The reductions, aimed at improving traffic safety, were unanimously approved by the City Council earlier this month.
Data collected by the Vision Zero program showed that speeding is the leading cause of a quarter of deadly traffic crashes, making it one of the top four behaviors that contribute to most traffic deaths in Austin, along with failure to yield, distraction and intoxication. In 2018, 74 people died on Austin roads.
“If you drive more slowly, you are better equipped to respond to conditions, and the more people can pay attention to their driving the safer everybody will be,” said Council Member Leslie Pool, whose District 7 in North Austin includes high-traffic roads such as MoPac Boulevard (Loop 1), Interstate 35 and Parmer Lane. “As our city has grown, we are not really a small town anymore, and we’ve seen an uptick in vehicle accidents, collisions and conflicts, and that’s preventable.”
Traffic patterns and injuries during the coronavirus pandemic indicate that speeding remains an issue, even while average traffic volumes are down about 50% from early this year.
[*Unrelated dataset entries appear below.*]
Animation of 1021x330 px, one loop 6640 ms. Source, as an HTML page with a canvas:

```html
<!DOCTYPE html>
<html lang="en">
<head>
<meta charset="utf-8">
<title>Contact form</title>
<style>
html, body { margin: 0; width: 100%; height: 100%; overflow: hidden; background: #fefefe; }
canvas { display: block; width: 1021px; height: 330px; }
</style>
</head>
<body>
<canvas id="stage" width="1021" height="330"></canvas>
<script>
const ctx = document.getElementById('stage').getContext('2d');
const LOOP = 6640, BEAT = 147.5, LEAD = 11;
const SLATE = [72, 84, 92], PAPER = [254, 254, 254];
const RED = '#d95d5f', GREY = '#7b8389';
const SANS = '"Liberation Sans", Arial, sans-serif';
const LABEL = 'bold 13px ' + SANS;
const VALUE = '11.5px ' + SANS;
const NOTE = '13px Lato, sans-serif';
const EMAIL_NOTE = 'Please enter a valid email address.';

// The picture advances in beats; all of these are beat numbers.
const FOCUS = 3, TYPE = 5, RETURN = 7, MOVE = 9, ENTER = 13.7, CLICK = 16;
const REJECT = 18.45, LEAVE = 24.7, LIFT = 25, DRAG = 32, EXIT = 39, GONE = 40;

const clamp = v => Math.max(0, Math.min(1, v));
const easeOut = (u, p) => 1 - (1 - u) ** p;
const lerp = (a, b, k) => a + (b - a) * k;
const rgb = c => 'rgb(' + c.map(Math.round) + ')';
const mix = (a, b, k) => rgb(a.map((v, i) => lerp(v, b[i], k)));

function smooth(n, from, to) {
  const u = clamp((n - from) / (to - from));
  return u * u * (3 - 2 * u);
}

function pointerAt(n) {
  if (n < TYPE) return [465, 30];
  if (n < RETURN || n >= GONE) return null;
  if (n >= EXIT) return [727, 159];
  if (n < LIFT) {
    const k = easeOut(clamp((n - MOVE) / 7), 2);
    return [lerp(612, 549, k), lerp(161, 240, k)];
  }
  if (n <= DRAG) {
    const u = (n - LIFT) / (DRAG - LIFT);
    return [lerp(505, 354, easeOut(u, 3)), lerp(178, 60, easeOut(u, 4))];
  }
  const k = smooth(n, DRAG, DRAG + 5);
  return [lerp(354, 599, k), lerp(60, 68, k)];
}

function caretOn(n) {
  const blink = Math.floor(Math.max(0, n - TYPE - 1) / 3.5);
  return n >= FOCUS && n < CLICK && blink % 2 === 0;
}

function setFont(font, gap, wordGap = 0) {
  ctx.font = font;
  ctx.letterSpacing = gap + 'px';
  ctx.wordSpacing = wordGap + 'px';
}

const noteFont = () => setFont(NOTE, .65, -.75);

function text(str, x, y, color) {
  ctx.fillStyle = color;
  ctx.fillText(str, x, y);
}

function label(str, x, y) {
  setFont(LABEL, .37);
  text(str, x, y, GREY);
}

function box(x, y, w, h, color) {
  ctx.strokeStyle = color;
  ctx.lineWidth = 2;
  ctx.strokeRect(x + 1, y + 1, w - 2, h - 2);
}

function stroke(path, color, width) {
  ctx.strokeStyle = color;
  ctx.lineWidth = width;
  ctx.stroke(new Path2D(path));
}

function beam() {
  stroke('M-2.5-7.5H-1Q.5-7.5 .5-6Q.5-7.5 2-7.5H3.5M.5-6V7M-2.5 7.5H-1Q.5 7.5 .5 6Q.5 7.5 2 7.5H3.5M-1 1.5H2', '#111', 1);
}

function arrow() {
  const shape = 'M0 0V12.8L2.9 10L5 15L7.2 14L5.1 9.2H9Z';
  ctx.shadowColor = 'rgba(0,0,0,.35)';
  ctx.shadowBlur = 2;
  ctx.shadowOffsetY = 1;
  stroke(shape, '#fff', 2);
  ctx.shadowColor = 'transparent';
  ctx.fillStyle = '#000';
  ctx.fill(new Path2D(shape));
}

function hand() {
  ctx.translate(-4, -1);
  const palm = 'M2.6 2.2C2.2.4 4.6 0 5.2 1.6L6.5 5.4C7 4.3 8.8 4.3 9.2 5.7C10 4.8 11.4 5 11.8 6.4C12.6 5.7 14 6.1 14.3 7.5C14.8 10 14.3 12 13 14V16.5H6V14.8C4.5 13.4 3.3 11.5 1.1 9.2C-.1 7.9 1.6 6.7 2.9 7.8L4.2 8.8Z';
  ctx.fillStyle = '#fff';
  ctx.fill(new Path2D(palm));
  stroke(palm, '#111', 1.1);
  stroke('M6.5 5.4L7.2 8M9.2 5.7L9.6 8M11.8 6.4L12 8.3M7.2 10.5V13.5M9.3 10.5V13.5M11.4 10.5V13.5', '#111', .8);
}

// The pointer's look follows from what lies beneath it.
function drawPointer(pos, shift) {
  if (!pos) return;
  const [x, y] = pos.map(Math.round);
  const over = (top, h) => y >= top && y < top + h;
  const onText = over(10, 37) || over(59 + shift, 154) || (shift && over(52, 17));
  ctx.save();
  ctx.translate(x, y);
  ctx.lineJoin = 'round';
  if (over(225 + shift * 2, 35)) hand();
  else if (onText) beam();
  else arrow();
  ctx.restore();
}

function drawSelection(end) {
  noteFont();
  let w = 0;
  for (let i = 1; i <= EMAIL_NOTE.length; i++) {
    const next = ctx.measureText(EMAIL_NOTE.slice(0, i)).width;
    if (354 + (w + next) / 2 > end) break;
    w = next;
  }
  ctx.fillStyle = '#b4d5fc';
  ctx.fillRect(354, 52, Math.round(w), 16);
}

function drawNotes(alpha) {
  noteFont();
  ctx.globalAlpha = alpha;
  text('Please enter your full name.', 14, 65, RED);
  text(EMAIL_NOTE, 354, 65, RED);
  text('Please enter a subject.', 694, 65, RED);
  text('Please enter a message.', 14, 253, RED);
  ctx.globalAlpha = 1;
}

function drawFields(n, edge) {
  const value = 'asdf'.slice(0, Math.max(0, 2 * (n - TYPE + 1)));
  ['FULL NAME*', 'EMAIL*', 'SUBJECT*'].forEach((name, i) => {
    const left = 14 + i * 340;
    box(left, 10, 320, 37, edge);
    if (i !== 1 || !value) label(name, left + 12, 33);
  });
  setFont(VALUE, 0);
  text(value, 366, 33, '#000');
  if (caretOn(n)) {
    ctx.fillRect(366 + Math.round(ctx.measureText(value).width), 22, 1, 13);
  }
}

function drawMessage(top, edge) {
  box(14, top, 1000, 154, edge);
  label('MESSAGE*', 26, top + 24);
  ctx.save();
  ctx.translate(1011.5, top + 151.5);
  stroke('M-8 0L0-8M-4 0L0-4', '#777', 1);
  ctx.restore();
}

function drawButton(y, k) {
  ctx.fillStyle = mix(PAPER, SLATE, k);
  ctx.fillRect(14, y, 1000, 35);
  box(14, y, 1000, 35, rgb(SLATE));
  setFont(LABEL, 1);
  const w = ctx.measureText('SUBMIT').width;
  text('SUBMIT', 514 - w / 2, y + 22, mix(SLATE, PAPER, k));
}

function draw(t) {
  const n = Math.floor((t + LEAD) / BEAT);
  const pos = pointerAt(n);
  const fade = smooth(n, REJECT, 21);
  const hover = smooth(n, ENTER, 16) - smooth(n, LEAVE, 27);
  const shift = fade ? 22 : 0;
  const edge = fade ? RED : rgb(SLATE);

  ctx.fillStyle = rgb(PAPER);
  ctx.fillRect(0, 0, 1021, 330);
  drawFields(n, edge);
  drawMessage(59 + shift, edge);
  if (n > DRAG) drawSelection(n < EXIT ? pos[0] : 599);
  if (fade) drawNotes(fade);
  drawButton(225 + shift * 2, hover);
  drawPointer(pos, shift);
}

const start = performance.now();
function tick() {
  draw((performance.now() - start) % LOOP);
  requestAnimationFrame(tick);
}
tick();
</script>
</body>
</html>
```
Overall crashes are only down about 20% and Austin has seen roughly a 15% increase in serious injuries, according to the city’s Transportation Department.
“One takeaway from this is that people who continue to drive seem to be getting into serious car crashes more frequently, which is likely tied to many drivers choosing to go at faster speeds than normal,” Transportation Department spokeswoman Susanne Harm said.
The planned changes are based on a yearlong engineering study of speed limits on city roads conducted by the city’s traffic engineer. The changes will affect three kinds of roads:
• Neighborhood streets — mainly residential and typically about 36 feet wide or narrower — which will have posted speed limits of 25 mph.
Proposed Austin speed limit changes
The city of Austin has posted online an interactive map of proposed changes to speed limits at: atxne.ws/austin-speed-limit-changes. For more information about the proposed speed limit changes or the map please email [email protected] or visit the Speed Management Program website at austintexas.gov/department/ speed-management.
Some neighborhood streets wider than 36 feet also will have reduced posted speed limits.
• High-capacity urban core roads, which are bounded by U.S. 183, Texas 71, and MoPac Boulevard, will be posted at 35 mph or less, with a few exceptions. Such roads include portions of Lamar Boulevard in Central Austin, parts of Menchaca Road in South Austin or Springdale Road in East Austin.
• Downtown streets, including most streets within the area bounded by North Lamar Boulevard, Martin Luther King Jr. Boulevard, I-35 and Lady Bird Lake will be posted at 25 mph, while Guadalupe and Lavaca streets, MLK, 15th and Cesar Chavez streets and Lamar will be posted at 30 mph.
The majority of changes will be on neighborhood streets where the speed limit will change from 30 mph to 25 mph. However, a number of streets with higher speed limits will be reduced by 5 or 10 mph.
The city also will revamp some roads by narrowing lane widths or reassigning portions of the street for biking or parking as a way to encourage slower driving. The city has published an interactive map that shows where speed limit changes will occur.